Document images with source code:
* * * *
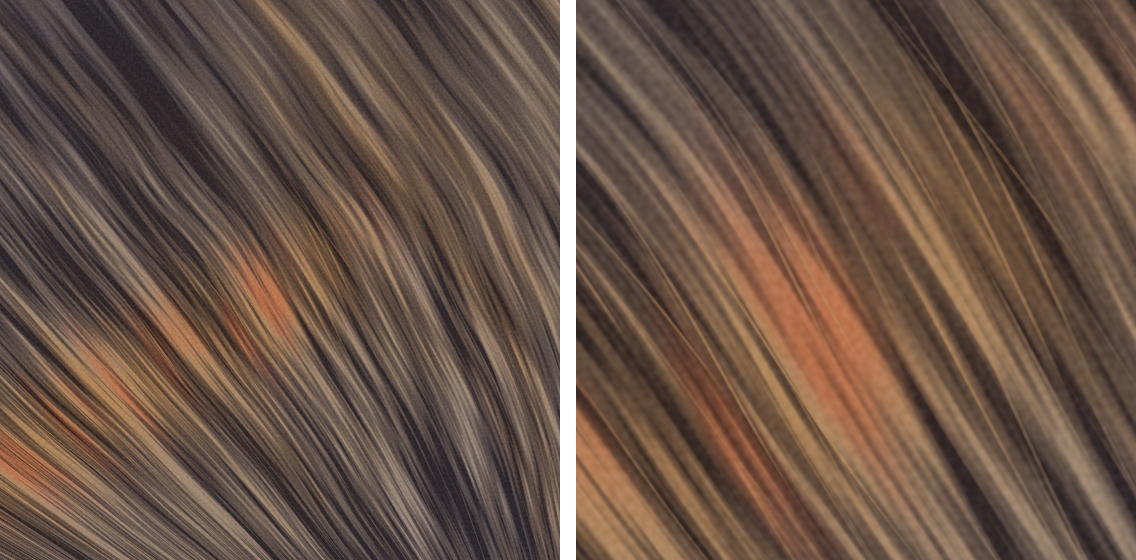
Left: the whole. Right: its middle third, enlarged.
Give the GLSL for this texture, as a Shadertoy shader.

```glsl
// Brushed brown hair: curved, clumped strands with a warm golden sheen and loose hairs.
#define CLUMP_FREQ 10.0
#define LOCK_FREQ 27.0
#define STRAND_FREQ 68.0
#define FIBER_FREQ 150.0
#define CONTRAST 0.56
#define HAIR_WIDTH 0.0015
#define HAIR_LAYERS 7
#define GRAIN 0.035
#define SHADOW vec3(0.185, 0.155, 0.165)
#define MIDTONE vec3(0.355, 0.302, 0.280)
#define LIGHT vec3(0.620, 0.535, 0.455)
#define GOLD vec3(0.740, 0.560, 0.370)

float hash(vec2 p) {
    vec3 q = fract(p.xyx * vec3(0.1031, 0.1030, 0.0973));
    q += dot(q, q.yzx + 33.33);
    return fract((q.x + q.y) * q.z);
}

vec2 gradient(vec2 cell) {
    float angle = 6.2832 * hash(cell);
    return vec2(cos(angle), sin(angle));
}

float gradientNoise(vec2 p) {
    vec2 i = floor(p), f = fract(p), e = vec2(0.0, 1.0);
    vec2 u = f * f * f * (f * (f * 6.0 - 15.0) + 10.0);
    float low = mix(dot(gradient(i), f), dot(gradient(i + e.yx), f - e.yx), u.x);
    float high = mix(dot(gradient(i + e), f - e), dot(gradient(i + 1.0), f - 1.0), u.x);
    return 1.4 * mix(low, high, u.y);
}

float bump(float x, float center, float width) {
    float d = (x - center) / width;
    return exp(-d * d);
}

// Root position of the strand through p; p.y runs down from the top edge.
float strandRoot(vec2 p) {
    float y2 = p.y * p.y;
    return (p.x - 0.85 * p.y + 0.12 * y2) / (1.0 - 0.45 * y2);
}

// Coverage of sparse single hairs, each slightly askew to the flow.
float looseHairs(float root, float along, float pixel) {
    float cover = 0.0;
    for (int i = 0; i < HAIR_LAYERS; i++) {
        float id = float(i);
        float skew = (hash(vec2(id, 7.0)) - 0.5) * 0.26;
        float count = 17.0 + 4.0 * id;
        float x = (root + skew * (along - 0.5)) * count + 50.0 + id * 0.37;
        vec2 cell = vec2(floor(x), id * 13.0 + 3.0);
        float wobble = 0.16 * sin(along * 9.0 + 6.28 * hash(cell + 5.0));
        float dist = abs(fract(x) - 0.5 - wobble) / count;
        float reach = mix(0.05, 0.20, hash(cell + 11.0));
        float mid = mix(0.05, 1.0, hash(cell + 23.0));
        float taper = 1.0 - smoothstep(reach * 0.4, reach, abs(along - mid));
        float line = 1.0 - smoothstep(HAIR_WIDTH * 0.3, HAIR_WIDTH + pixel, dist);
        cover = max(cover, line * taper * mix(0.3, 1.0, hash(cell + 31.0)));
    }
    return cover;
}

void mainImage(out vec4 fragColor, in vec2 fragCoord) {
    vec2 p = fragCoord / iResolution.xy;
    p.y = 1.0 - p.y;
    float pixel = 1.0 / iResolution.y;

    // Flow coordinates with a gentle sway
    float along = p.y;
    float root = strandRoot(p) + 0.012 * gradientNoise(p * 4.0 + 9.0);
    float focus = smoothstep(0.05, 0.60, p.y + 0.15 * (0.5 - p.x));

    // Clumps, locks, strands and fibers
    float clump = gradientNoise(vec2(root * CLUMP_FREQ + 20.0, along * 1.7));
    float lock = gradientNoise(vec2((root + 0.04 * along) * LOCK_FREQ + 70.0, along * 2.8));
    float strand = gradientNoise(vec2((root - 0.05 * along) * STRAND_FREQ + 150.0, along * 4.0));
    float crossing = gradientNoise(vec2((root + 0.10 * along) * STRAND_FREQ * 1.25 + 310.0, along * 5.0));
    float fiber = gradientNoise(vec2(root * FIBER_FREQ + 500.0, along * 6.0));
    float detail = 0.75 * clump + 0.85 * lock;
    detail += mix(0.45, 0.85, focus) * strand;
    detail += mix(0.25, 0.65, focus) * crossing + mix(0.22, 0.60, focus) * fiber;

    // Broad light: pale lock, dark gap beside it, dim corners and bright sheen
    float sheenLine = p.y - (0.83 - 0.60 * p.x);
    float sheen = bump(sheenLine, 0.0, 0.15) * (1.0 - smoothstep(0.50, 0.80, p.x));
    float tone = 0.45 + CONTRAST * detail;
    tone += 0.30 * bump(root, 0.595, 0.045) + 0.13 * bump(root, 0.46, 0.10);
    tone -= 0.30 * bump(root, 0.695, 0.045) * (1.0 - smoothstep(0.25, 0.60, along));
    tone += 0.30 * smoothstep(0.93, 1.02, root) + 0.16 * sheen;
    tone += 0.14 * smoothstep(0.65, 1.0, p.y) * (1.0 - smoothstep(0.2, 0.6, p.x));
    float lowerRight = smoothstep(1.35, 1.85, p.x + p.y);
    float upperLeft = 1.0 - smoothstep(0.15, 0.85, p.x + p.y);
    tone -= 0.18 * lowerRight + 0.14 * upperLeft;
    tone = clamp(tone, 0.0, 1.1);

    // Brown ramp, tinted warm in the sheen and cool in the corners
    vec3 color = mix(SHADOW, MIDTONE, smoothstep(0.0, 0.5, tone));
    color = mix(color, LIGHT, smoothstep(0.45, 1.1, tone));
    float hue = gradientNoise(vec2(root * 14.0 + 90.0, along * 3.0));
    float warmth = clamp(0.75 * sheen + 0.35 * bump(root, 0.5, 0.14) + 0.45 * hue, 0.0, 1.0);
    color *= mix(vec3(1.0), vec3(1.13, 0.97, 0.74), warmth);
    float redness = sheen * smoothstep(0.0, 0.45, -hue);
    color *= mix(vec3(1.0), vec3(1.12, 0.86, 0.78), redness);
    color *= mix(vec3(1.0), vec3(0.95, 0.99, 1.09), max(lowerRight, upperLeft));

    // Loose hairs catch the light most in the sheen
    float hairs = looseHairs(root, along, pixel) * mix(0.12, 0.55, focus);
    vec3 hairColor = mix(LIGHT, GOLD, clamp(sheen * 1.3, 0.0, 1.0));
    color = mix(color, hairColor, hairs * (0.6 + 0.6 * sheen));

    // Fine soft grain
    color += GRAIN * gradientNoise(p * 210.0) * vec3(1.0, 0.95, 1.05);
    fragColor = vec4(clamp(color, 0.0, 1.0), 1.0);
}
```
* * * *
-- Problem to solve --
Each line holding the word "wobble" must be copied from the data.

-- Solution --
        float wobble = 0.16 * sin(along * 9.0 + 6.28 * hash(cell + 5.0));
        float dist = abs(fract(x) - 0.5 - wobble) / count;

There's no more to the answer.